Afterall, a graduation without mortarboards is really just a really boring assembly! I want to stay far away from boring assemblies, so this month I decided to concentrate on some far more interesting assembly…playing with bead caps.
Mies Van der Rohe decreed that in architecture “Less is more.” As befits my architectural training, I believe in the power of form over frosting.
You may not know it from my beadwork, but I’m pretty ornament-free in daily life. I have to remember to wear jewelry, scarves and belts are not typically part of my wardrobe, and I wear far more solids than prints. So to me, these beads look just fine in their natural states.
But I also appreciate fine detail. A little ornament can push a concept from eh… to oh! Without beadcaps, this would be a perfectly serviceable faux pearl necklace. You may recognize these biggies from one of our boxes. I’ve had lots of fun buying up thesefaux pearls (I’ve gotten a couple of strands of #8177) and I love to pair them with clusters of crystals.
This time I wanted to pair them with white filigree beadcaps. They were flat, and silver, when I found them at the AGOS local show booth. I painted them first, so that they’d distress while I dapped them.
I also painted these bead caps, made from findings from our boxes. I suspect that the wee cups at the ends were meant for chatons, but I liked their mid-century cool shape unadorned. I over bent the prongs before stringing them so they’d be nice and snug around metallic biggies from the treasure boxes. I think the saucers were from our very first delivery!
Melon-shaped moonglow beads were also an early arrival. I wanted to really gussy up these thermoset beads. The design was inspired by many of the pieces I’ve been seeing on eBay, Etsy and Pinterest. By the way, have you noticed the Pinterest icon on the website? Now it’s easy for you to curate boards of your favorites, or you can check out the A Grain Of Sand boards to see staff picks and inspiration.

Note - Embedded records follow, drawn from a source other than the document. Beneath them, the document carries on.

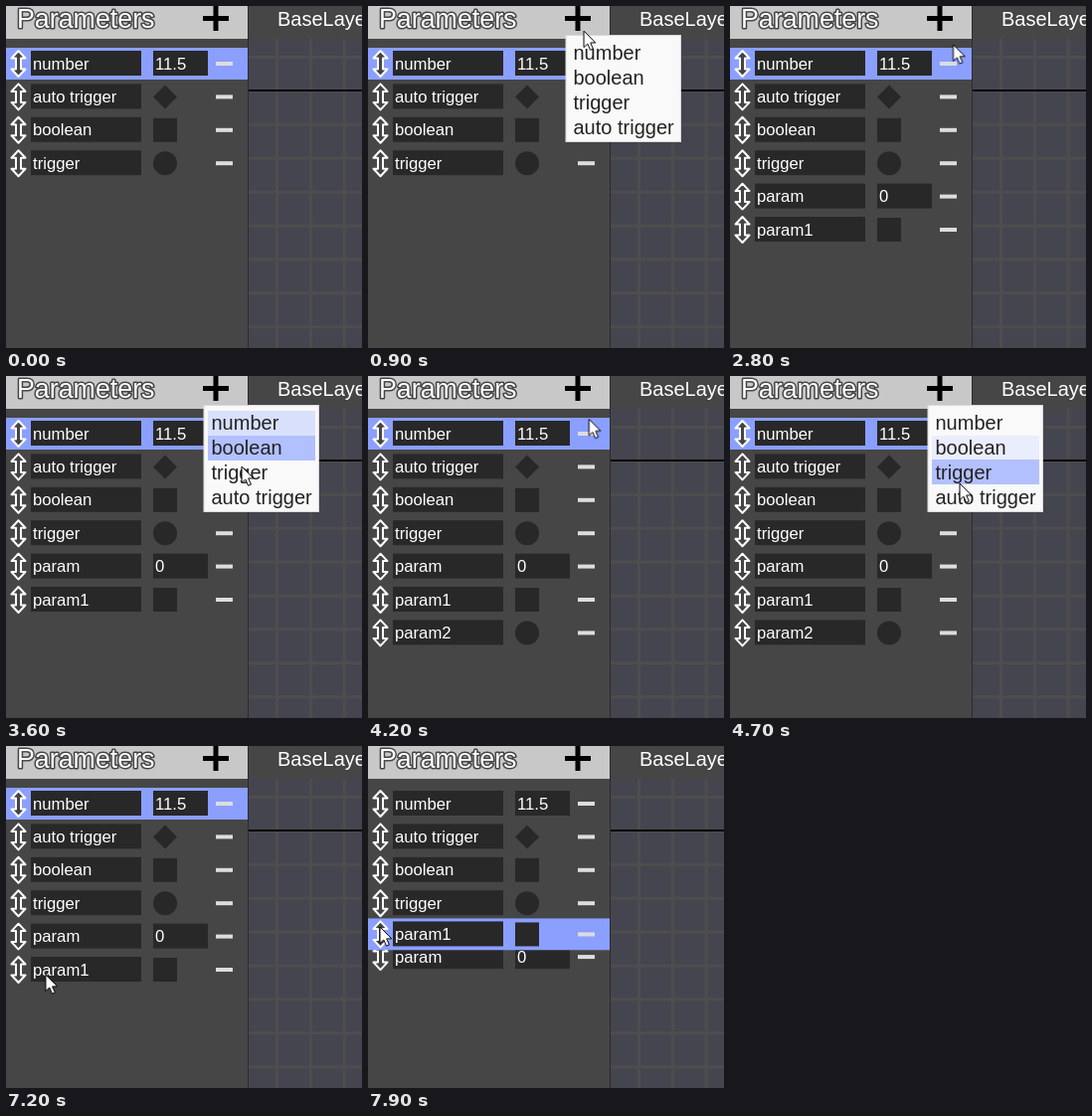
Animation of 358x344 px, one loop 8000 ms. Source, as an HTML page:

```html
<!DOCTYPE html>
<html lang="en">
<head>
<meta charset="utf-8">
<title>Parameter list</title>
<style>
html, body { margin: 0; width: 100%; height: 100%; overflow: hidden; background: #464646; }
svg { display: block; width: 358px; height: 344px; font-family: "Liberation Sans", Arial, sans-serif; }

.title { font-size: 26.8px; }
.tab { font-size: 20px; }
.title, .tab { fill: #fff; stroke: #444; stroke-width: 3px; stroke-linejoin: round; paint-order: stroke; }
.row text { font-size: 16.7px; fill: #fff; }
.field { fill: #282828; }
.select { fill: #8a9fff; }
.menu text { font-size: 20px; fill: #222; }
.hover { fill: #b2c0ff; opacity: 0; }

.anim { animation: 8s linear infinite; }
.toggle { animation: 8s step-end infinite; }
.menu { animation-name: menu; }
.deselect { animation-name: deselect; }
.pick { animation-name: pick; }
.add0 { animation-name: add0; }
.add1 { animation-name: add1; }
.add2 { animation-name: add2; }
.add3 { animation-name: add3; }
.dim2 { animation-name: dim2; }
.dim3 { animation-name: dim3; }
.shift { animation-name: shift; }
.drag { animation-name: drag; }
.hover0 { animation-name: hover0; }
.hover1 { animation-name: hover1; }
.hover2 { animation-name: hover2; }
.hover3 { animation-name: hover3; }
.cursor { animation-name: cursor; }

@keyframes menu {
  0%, 17.5%, 32.5%, 50%, 63.75%, 100% { visibility: hidden; }
  8.75%, 21.25%, 40%, 55% { visibility: visible; }
}
@keyframes deselect { 0% { visibility: visible; } 93.75%, 100% { visibility: hidden; } }
@keyframes pick { 0% { visibility: hidden; } 93.75%, 100% { visibility: visible; } }
@keyframes add0 { 0% { visibility: hidden; } 17.5%, 100% { visibility: visible; } }
@keyframes add1 { 0% { opacity: 0; } 32.5%, 100% { opacity: 1; } }
@keyframes add2 { 0%, 82.5%, 100% { visibility: hidden; } 50% { visibility: visible; } }
@keyframes add3 { 0%, 78.75%, 100% { visibility: hidden; } 63.75% { visibility: visible; } }
@keyframes dim2 { 0%, 82.5%, 100% { fill: #ddd; } 78.75% { fill: #8a8a8a; } }
@keyframes dim3 { 0%, 78.75%, 100% { fill: #ddd; } 75% { fill: #8a8a8a; } }

@keyframes shift {
  0%, 96.25% { transform: translateY(0); }
  98.75% { transform: translateY(20.4px); }
  100% { transform: translateY(30px); }
}
@keyframes drag {
  0%, 93.74% { transform: translateY(0); }
  93.75% { transform: translateY(6.5px); }
  98.75% { transform: translateY(-35.5px); }
  100% { transform: translateY(-42px); }
}

@keyframes hover0 {
  0%, 12.5%, 17.5%, 21.25%, 27.5%, 40%, 46.25%, 55%, 58.75%, 100% { opacity: 0; }
  15%, 17.49%, 23.75%, 42.5%, 56.25% { opacity: 1; }
  25% { opacity: .9; }
  45% { opacity: .45; }
}
@keyframes hover1 {
  0%, 23.75%, 32.5%, 42.5%, 47.5%, 56.25%, 60%, 100% { opacity: 0; }
  25% { opacity: .5; }
  27.5%, 32.49%, 45% { opacity: 1; }
  57.5% { opacity: .8; }
  58.75% { opacity: .22; }
}
@keyframes hover2 {
  0%, 45%, 50%, 57.5%, 60%, 100% { opacity: 0; }
  47.5%, 49.99%, 58.75% { opacity: 1; }
}
@keyframes hover3 {
  0%, 58.75%, 63.75%, 100% { opacity: 0; }
  60%, 63.74% { opacity: 1; }
}

@keyframes cursor {
  0%, 2.49% { transform: translate(400px, 66px); }
  2.5% { transform: translate(325px, 58px); }
  5% { transform: translate(252px, 34px); }
  7.5%, 8.75% { transform: translate(213px, 13px); }
  11.25% { transform: translate(217px, 25px); }
  12.5% { transform: translate(219px, 35px); }
  13.75%, 17.5% { transform: translate(220px, 38px); }
  20%, 21.25% { transform: translate(214px, 15px); }
  22.5% { transform: translate(222px, 38px); }
  25% { transform: translate(233px, 64px); }
  27.5% { transform: translate(236px, 70px); }
  32.5% { transform: translate(236px, 72px); }
  37.5% { transform: translate(213px, 6px); }
  40% { transform: translate(213px, 12px); }
  42.5% { transform: translate(226px, 50px); }
  45% { transform: translate(237px, 91px); }
  47.5%, 50% { transform: translate(239px, 97px); }
  53.75%, 55% { transform: translate(214px, 17px); }
  58.75% { transform: translate(231px, 108px); }
  60% { transform: translate(233px, 115px); }
  61.25%, 63.75% { transform: translate(235px, 118px); }
  70% { transform: translate(219px, 298px); }
  71.25%, 73.75% { transform: translate(217px, 303px); }
  76.25% { transform: translate(219px, 289px); }
  77.5% { transform: translate(219px, 286px); }
  78.75%, 82.5% { transform: translate(216px, 257px); }
  83.75% { transform: translate(212px, 252px); }
  90% { transform: translate(40px, 230px); }
  92.5% { transform: translate(12px, 225px); }
  93.75% { transform: translate(12px, 224px); }
  98.75% { transform: translate(12px, 182px); }
  100% { transform: translate(12px, 175px); }
}
</style>
</head>
<body>
<svg viewBox="0 0 358 344">
  <defs>
    <g id="base">
      <path d="M12.5-13 19.5-5.5H15V5.5H19.5L12.5 13 5.5 5.5H10V-5.5H5.5Z" fill="#444" stroke="#fff" stroke-width="2" stroke-linejoin="round"/>
      <rect class="field" x="25" y="-13" width="111" height="25"/>
    </g>
    <rect id="minus" x="211" y="-2" width="17" height="4"/>
    <rect id="value" class="field" x="148" y="-13" width="55" height="25"/>
    <rect id="square" class="field" x="148" y="-12" width="24" height="24"/>
    <circle id="circle" class="field" cx="160" r="12"/>
    <path id="diamond" class="field" d="M160-12 172 0 160 12 148 0Z"/>
    <rect id="band" class="select" y="-16" width="243" height="32"/>
    <rect id="cell" x="203" width="108" height="25"/>
    <pattern id="grid" x="271" y="50" width="33.9" height="33.9" patternUnits="userSpaceOnUse">
      <rect width="34" height="34" fill="#454550"/>
      <path d="M1.5 0V34M0 1.5H34" stroke="#4d4d4d" stroke-width="3"/>
    </pattern>
  </defs>

  <rect width="358" height="344" fill="#464646"/>
  <rect x="244" y="33" width="114" height="311" fill="url(#grid)"/>
  <rect x="244" y="84" width="114" height="2"/>
  <rect x="243" width="1" height="344" fill="#2c2c2c"/>
  <rect width="243" height="33" fill="#c8c8c8"/>
  <text class="title" x="11" y="22">Parameters</text>
  <path d="M198 12.5H224M211 0V25" stroke="#000" stroke-width="5"/>
  <text class="tab" x="273" y="19.5">BaseLayer</text>

  <g fill="#ddd">
    <g class="row" transform="translate(0 58)">
      <use class="toggle deselect" href="#band"/>
      <use href="#base"/><use href="#value"/><use href="#minus"/>
      <text x="27" y="5.5">number</text><text x="150" y="5.5">11.5</text>
    </g>
    <g class="row" transform="translate(0 91.4)">
      <use href="#base"/><use href="#diamond"/><use href="#minus"/>
      <text x="27" y="5.5">auto trigger</text>
    </g>
    <g class="row" transform="translate(0 124.8)">
      <use href="#base"/><use href="#square"/><use href="#minus"/>
      <text x="27" y="5.5">boolean</text>
    </g>
    <g class="row" transform="translate(0 158.2)">
      <use href="#base"/><use href="#circle"/><use href="#minus"/>
      <text x="27" y="5.5">trigger</text>
    </g>
    <g class="row" transform="translate(0 191.6)">
      <g class="toggle add0"><g class="anim shift">
        <use href="#base"/><use href="#value"/><use href="#minus"/>
        <text x="27" y="5.5">param</text><text x="150" y="5.5">0</text>
      </g></g>
    </g>
    <g class="row" transform="translate(0 258.4)">
      <g class="toggle add2">
        <use href="#base"/><use href="#circle"/><use class="toggle dim2" href="#minus"/>
        <text x="27" y="5.5">param2</text>
      </g>
    </g>
    <g class="row" transform="translate(0 291.8)">
      <g class="toggle add3">
        <use href="#base"/><use href="#diamond"/><use class="toggle dim3" href="#minus"/>
        <text x="27" y="5.5">param3</text>
      </g>
    </g>
    <g class="row" transform="translate(0 225)">
      <g class="toggle add1"><g class="anim drag">
        <use class="toggle pick" href="#band"/>
        <use href="#base"/><use href="#square"/><use href="#minus"/>
        <text x="27" y="5.5">param1</text>
      </g></g>
    </g>
  </g>

  <g class="toggle menu">
    <rect x="199" y="29.5" width="115.5" height="107" fill="#f9f9f9" stroke="#d8d8d8"/>
    <use class="hover anim hover0" href="#cell" y="34.5"/>
    <use class="hover anim hover1" href="#cell" y="59.5"/>
    <use class="hover anim hover2" href="#cell" y="84"/>
    <use class="hover anim hover3" href="#cell" y="109"/>
    <text x="206.5" y="54">number</text>
    <text x="206.5" y="79">boolean</text>
    <text x="206.5" y="104">trigger</text>
    <text x="206.5" y="129">auto trigger</text>
  </g>

  <path class="anim cursor" d="M0 0V16.5L3.8 13 6.5 19.2 9.4 18 6.7 11.9H11.8Z" fill="#fff" stroke="#000"/>
</svg>
<script>
// Advance the CSS animations on a shared 100 ms clock.
const LOOP = 8000, STEP = 100;
const anims = document.getAnimations();
anims.forEach(a => a.pause());
const start = performance.now();

function tick() {
  const t = (performance.now() - start) % LOOP;
  const snapped = Math.floor(t / STEP) * STEP + 1;
  anims.forEach(a => { a.currentTime = snapped; });
  requestAnimationFrame(tick);
}
tick();
</script>
</body>
</html>
```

I’ve had my eye on these Hobe stampings (#21098) since they were in New Finds. Since then I’ve been cruising eBay looking at vintage costume jewelry and learning about manufacturers. Knowing their provenance makes them the purebreds of the Hoard. The copper metallic rounds are also from the Hoard. The patina on both pieces reminded me of wrought iron with bits of exposed rust. Some folks may think that a bad thing, but I like the worn-in feel they evoke.
As you probably know, I have a big softspot, if not much storage space, for vintage chain. But even with my stockpile, sometimes I find it difficult to find just the right shade. This chain was just right. I used stackable flowers (#21458) to form the bead caps. I wanted the petals to stay aligned, so the stacks are bonded- E6000 to the rescue.
As an aside, I welcome any tips you have for getting E6000 into tiny spaces and avoiding glue strings. Nothing ruins the look faster than a cobweb of glue strings.
The painted wood beads were in a show bag from the Hoard.
I am lucky that I can stalk the Hoard at local, and not-so-local bead shows. It gives me the chance to dig for more of my favorites and get inspired by the bounty of bags. Basic shapes and colors are great staples, and work on their own, or given extra pizzazz with a few simple touches.
And isn't that the point of jewelry? To take humans, with their basic shapes and colors, and give us extra pi